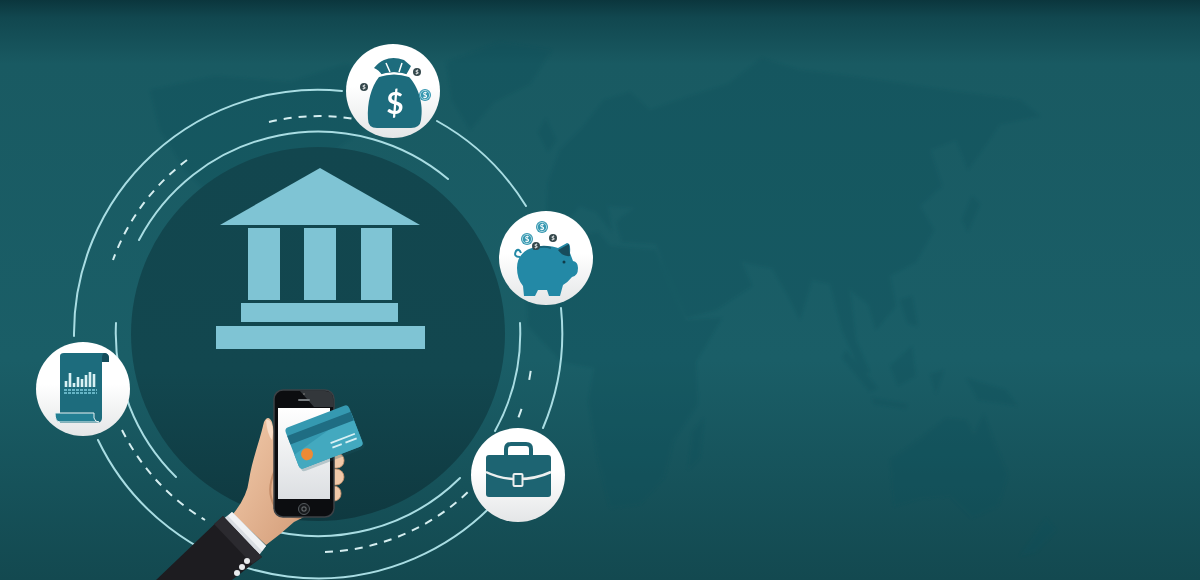
<!DOCTYPE html>
<html lang="en">
<head>
<meta charset="utf-8">
<title>Mobile banking</title>
<style>
:root {
  --teal: #1a5d65;
  --teal-dark: #0c3a41;
  --map: #11505a;
  --disc: #12474f;
  --line: #a9dde3;
  --sky: #7fc4d4;
  --icon: #1d6c7d;
  --pig: #2389a6;
  --card: #3599b1;
  --skin: #e3b08c;
  --skin-light: #f0c8a8;
  --skin-shade: #c48d69;
  --suit: #1d1c20;
}
html, body { margin: 0; height: 100%; overflow: hidden; background: var(--teal); }
svg { display: block; width: 1200px; height: 580px; }
.map { fill: var(--map); opacity: .3; }
.ring { fill: none; stroke: var(--line); stroke-width: 2; stroke-linecap: round; }
.dashes { stroke-dasharray: 8 7; stroke: #d5eef0; stroke-linecap: butt; }
.bank { fill: var(--sky); }
.icon { fill: var(--icon); }
.dollar { font-family: Lato, "Open Sans", sans-serif; font-weight: 700; text-anchor: middle; fill: #fff; }
</style>
</head>
<body>
<svg viewBox="0 0 1200 580" role="img" aria-label="Bank surrounded by finance icons, with a hand holding a phone and a bank card">
  <defs>
    <linearGradient id="backdrop" x2="0" y2="1">
      <stop offset="0" stop-color="#0b363d"/>
      <stop offset=".03" stop-color="#11474f"/>
      <stop offset=".11" stop-color="#195a62"/>
      <stop offset=".62" stop-color="#1a5e67"/>
      <stop offset="1" stop-color="#134950"/>
    </linearGradient>
    <linearGradient id="disc-shade" x2="0" y2="1">
      <stop offset="0" stop-color="#12464e"/>
      <stop offset=".6" stop-color="#12474f"/>
      <stop offset="1" stop-color="#0f3940"/>
    </linearGradient>
    <linearGradient id="badge-shade" x2="0" y2="1">
      <stop offset=".45" stop-color="#fff"/>
      <stop offset="1" stop-color="#e4e6e7"/>
    </linearGradient>
    <linearGradient id="skin-tone" x2="1" y2="1">
      <stop offset="0" stop-color="#f2cbab"/>
      <stop offset="1" stop-color="#d39c78"/>
    </linearGradient>
    <linearGradient id="screen-shade" x2="0" y2="1">
      <stop offset="0" stop-color="#fff"/>
      <stop offset="1" stop-color="#dcdfe2"/>
    </linearGradient>
    <filter id="soft"><feGaussianBlur stdDeviation="1.5"/></filter>
    <circle id="badge" r="47"/>
    <g id="coin">
      <circle r="6" fill="#3597b0"/>
      <circle r="4.6" fill="none" stroke="#bfe3ea" stroke-width=".8"/>
      <text class="dollar" y="3" font-size="8">$</text>
    </g>
    <g id="small-coin">
      <circle r="4" fill="#35484c"/>
      <text class="dollar" y="2" font-size="6">$</text>
    </g>
  </defs>

  <rect width="1200" height="580" fill="url(#backdrop)"/>

  <g class="map" filter="url(#soft)">
    <path id="americas" d="M150 90L215 76 290 82 345 64 410 80 380 120 340 146 310 180 270 196 240 230 220 205 185 170 160 130ZM270 262L330 280 370 325 350 380 310 430 290 500 275 440 262 350Z"/>
    <path id="greenland" d="M446 62L500 42 552 50 530 84 494 102 470 130 452 100Z"/>
    <path id="eurasia" d="M548 182L560 150 582 128 604 100 630 92 650 110 690 96 728 84 762 58 800 70 850 76 905 84 960 92 1020 100 1040 116 1000 124 985 146 968 170 956 140 930 150 942 186 920 206 934 230 916 262 890 276 896 306 876 330 868 304 850 290 856 340 870 372 862 376 842 330 830 284 812 280 800 320 788 296 772 268 742 262 752 286 716 310 686 318 664 268 656 244 622 242 616 222 634 208 608 206 612 232 596 212 580 206 564 224 546 222Z"/>
    <path id="africa" d="M548 242L598 232 610 246 656 250 686 320 722 318 696 362 698 404 674 440 664 478 640 504 610 508 598 460 588 402 594 368 562 362 528 326 526 284Z"/>
    <path id="madagascar" d="M692 432L704 418 700 458 688 470Z"/>
    <path id="islands" d="M846 350L878 388 870 392 842 358ZM890 366L912 346 916 376 898 386ZM930 374L944 370 936 394ZM966 378L1006 390 1018 406 978 400ZM900 300L912 296 918 326 908 324ZM962 220L972 196 980 204 968 232ZM872 398L908 404 906 409 874 404ZM538 132L546 118 556 140 548 152Z"/>
    <path id="oceania" d="M890 460L920 438 946 418 966 420 974 434 984 414 996 446 1008 474 998 506 972 518 950 496 922 498 894 506ZM1046 518L1056 530 1036 552 1020 556Z"/>
  </g>

  <g id="orbit">
    <circle cx="318" cy="334" r="187" fill="url(#disc-shade)"/>
    <g class="ring">
      <path d="M74 336A244 244 0 0 1 342 91M437 121A244 244 0 0 1 526 206M561 308A244 244 0 0 1 543 428M505 491A244 244 0 0 1 98 440"/>
      <path d="M139 240A202 202 0 0 1 448 179M520 323A202 202 0 0 1 495 431M460 478A202 202 0 0 1 265 529M176 477A202 202 0 0 1 116 323"/>
      <path class="dashes" d="M269 122A218 218 0 0 1 355 119M187 160A218 218 0 0 0 113 260M122 430A218 218 0 0 0 205 520M325 552A218 218 0 0 0 470 490"/>
      <path class="dashes" stroke-dashoffset="-2" d="M531 369A218 218 0 0 1 514 428" style="stroke-dasharray:9 30"/>
    </g>
  </g>

  <g id="bank" class="bank">
    <polygon points="320,168 420,225 220,225"/>
    <rect x="248" y="228" width="32" height="72"/>
    <rect x="304" y="228" width="32" height="72"/>
    <rect x="361" y="228" width="31" height="72"/>
    <rect x="241" y="303" width="157" height="19"/>
    <rect x="216" y="326" width="209" height="23"/>
  </g>

  <g id="money-bag">
    <use href="#badge" x="393" y="91" fill="url(#badge-shade)"/>
    <path class="icon" d="M379 77Q394 72 409 77C418 86 424 104 421 120Q420 128 411 128H377Q368 128 368 119C367 103 371 87 379 77Z"/>
    <path class="icon" d="M374 68Q379 62 384 60Q393 56 404 60L411 66Q409 70 406 75Q394 70 382 75Q379 70 374 68Z"/>
    <path d="M386 63L390 72M402 63L399 72M378 76Q394 70 410 76" fill="none" stroke="#fff" stroke-width="1.5"/>
    <text class="dollar" x="395" y="114" font-size="30">$</text>
    <use href="#small-coin" x="364" y="87"/>
    <use href="#small-coin" x="417" y="72"/>
    <use href="#coin" x="425" y="95"/>
  </g>

  <g id="piggy-bank">
    <use href="#badge" x="546" y="258" fill="url(#badge-shade)"/>
    <path d="M520 257Q513 257 516 251Q519 248 521 253" fill="none" stroke="#2389a6" stroke-width="2"/>
    <path d="M517 268C517 253 529 246 545 246Q553 246 558 248L567 243Q571 243 570 253L573 261Q578 262 578 268Q578 276 572 277Q568 282 563 285L560 296H549L547 290H538L535 296H524L523 286Q517 279 517 268Z" fill="var(--pig)"/>
    <path d="M558 250L569 244L570 256Q563 257 558 250Z" fill="#174c5c"/>
    <circle cx="564" cy="262" r="1.5" fill="#103c49"/>
    <path d="M533 249Q543 245 551 248" fill="none" stroke="#17647a" stroke-width="2"/>
    <use href="#coin" x="527" y="239"/>
    <use href="#coin" x="542" y="227"/>
    <use href="#small-coin" x="553" y="238"/>
    <use href="#small-coin" x="536" y="246"/>
  </g>

  <g id="briefcase">
    <use href="#badge" x="518" y="475" fill="url(#badge-shade)"/>
    <path d="M506 456V449Q506 444 511 444H526Q531 444 531 449V456" fill="none" stroke="#1d6472" stroke-width="4"/>
    <rect x="486" y="455" width="65" height="42" rx="3" fill="#1d6472"/>
    <path d="M486 472Q500 479 518 479T551 472" fill="none" stroke="#ecefef" stroke-width="2.5"/>
    <rect x="513.5" y="474" width="9" height="12" rx="1" fill="#1d6472" stroke="#ecefef" stroke-width="2"/>
  </g>

  <g id="report">
    <use href="#badge" x="83" y="389" fill="url(#badge-shade)"/>
    <path class="icon" d="M60 356Q60 353 64 353H104Q109 353 109 358V362H102V418Q102 423 96 423H60Z"/>
    <path d="M102 362V358Q102 353 105 353Q110 354 109 362Z" fill="#144d5b"/>
    <path d="M55 413H94V418Q95 422 99 422H60Q55 422 55 413Z" fill="#237f93" stroke="#e8f2f3"/>
    <path d="M66 387V381M70 387V373M74 387V383M78 387V377M82 387V379M86 387V375M90 387V372M94 387V374" stroke="#d9f1f4" stroke-width="2.6"/>
    <path d="M64 390H97M64 393H97" stroke="#65b4c5" stroke-width="2" stroke-dasharray="3 1"/>
  </g>

  <g id="hand-with-phone">
    <path id="palm" d="M264 422Q268 414 272 422L276 440 282 506 304 517 294 522Q281 534 266 545L233 514Q247 497 249 480C252 460 260 440 264 422Z" fill="url(#skin-tone)"/>
    <path d="M266 420Q272 418 273 432L272 440Q267 434 266 420Z" fill="#f8dcc6"/>
    <path d="M275 470Q266 490 274 505Q281 516 300 518" fill="none" stroke="var(--skin-shade)" stroke-width="2"/>
    <g id="fingers" fill="var(--skin-light)" stroke="#c48d69" stroke-width=".8">
      <rect x="322" y="453" width="22" height="15" rx="7"/>
      <rect x="322" y="469" width="22" height="16" rx="8"/>
      <rect x="322" y="486" width="19" height="15" rx="7"/>
    </g>
    <polygon id="cuff" points="232,512 266,546 257,558 222,520" fill="#d9dde2"/>
    <path d="M232 512L266 546L262 551L228 516Z" fill="#f0f2f4"/>
    <polygon id="sleeve" points="223,516 262,557 232,580 156,580" fill="var(--suit)"/>
    <path d="M223 516L262 557L252 564L214 524Z" fill="#2b2a2f"/>
    <g id="buttons" fill="#e8eaec">
      <circle cx="247" cy="561" r="3"/>
      <circle cx="242" cy="567" r="3"/>
      <circle cx="237" cy="573" r="3"/>
    </g>
    <g id="phone">
      <rect x="274" y="390" width="60" height="127" rx="9" fill="#0c0d10" stroke="#3c4146" stroke-width="1.5"/>
      <path d="M300 391H325Q333 391 333 399V407H314Z" fill="#33373b"/>
      <rect x="298" y="399" width="12" height="2" rx="1" fill="#777c80"/>
      <circle cx="304" cy="394" r="1" fill="#666"/>
      <rect x="278" y="408" width="52" height="91" fill="url(#screen-shade)"/>
      <circle cx="304" cy="509" r="5.5" fill="#17191c" stroke="#555a5e"/>
      <rect x="302" y="507" width="4" height="4" rx="1" fill="none" stroke="#8b9093" stroke-width=".8"/>
    </g>
    <g id="bank-card" transform="translate(324 437) rotate(-21)">
      <rect x="-34" y="-21" width="68" height="44" rx="4" fill="#1d5361" opacity=".25" transform="translate(1 2)"/>
      <rect x="-34" y="-22" width="68" height="44" rx="4" fill="var(--card)"/>
      <path d="M-34 6L34 -12V18Q34 22 30 22H-30Q-34 22 -34 18Z" fill="#43a9bf"/>
      <rect x="-34" y="-14" width="68" height="9" fill="#1f6d83"/>
      <circle id="card-emblem" cx="-22" cy="10" r="6" fill="#ee8a35"/>
      <path d="M4 8H30M4 13H14M18 13H30" stroke="#d9f1f5" stroke-width="1.8"/>
    </g>
  </g>
</svg>
</body>
</html>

◇ ◇ ◇

Find the word "badge" in the records and pull out each line that has it.

    <linearGradient id="badge-shade" x2="0" y2="1">
    <circle id="badge" r="47"/>
    <use href="#badge" x="393" y="91" fill="url(#badge-shade)"/>
    <use href="#badge" x="546" y="258" fill="url(#badge-shade)"/>
    <use href="#badge" x="518" y="475" fill="url(#badge-shade)"/>
    <use href="#badge" x="83" y="389" fill="url(#badge-shade)"/>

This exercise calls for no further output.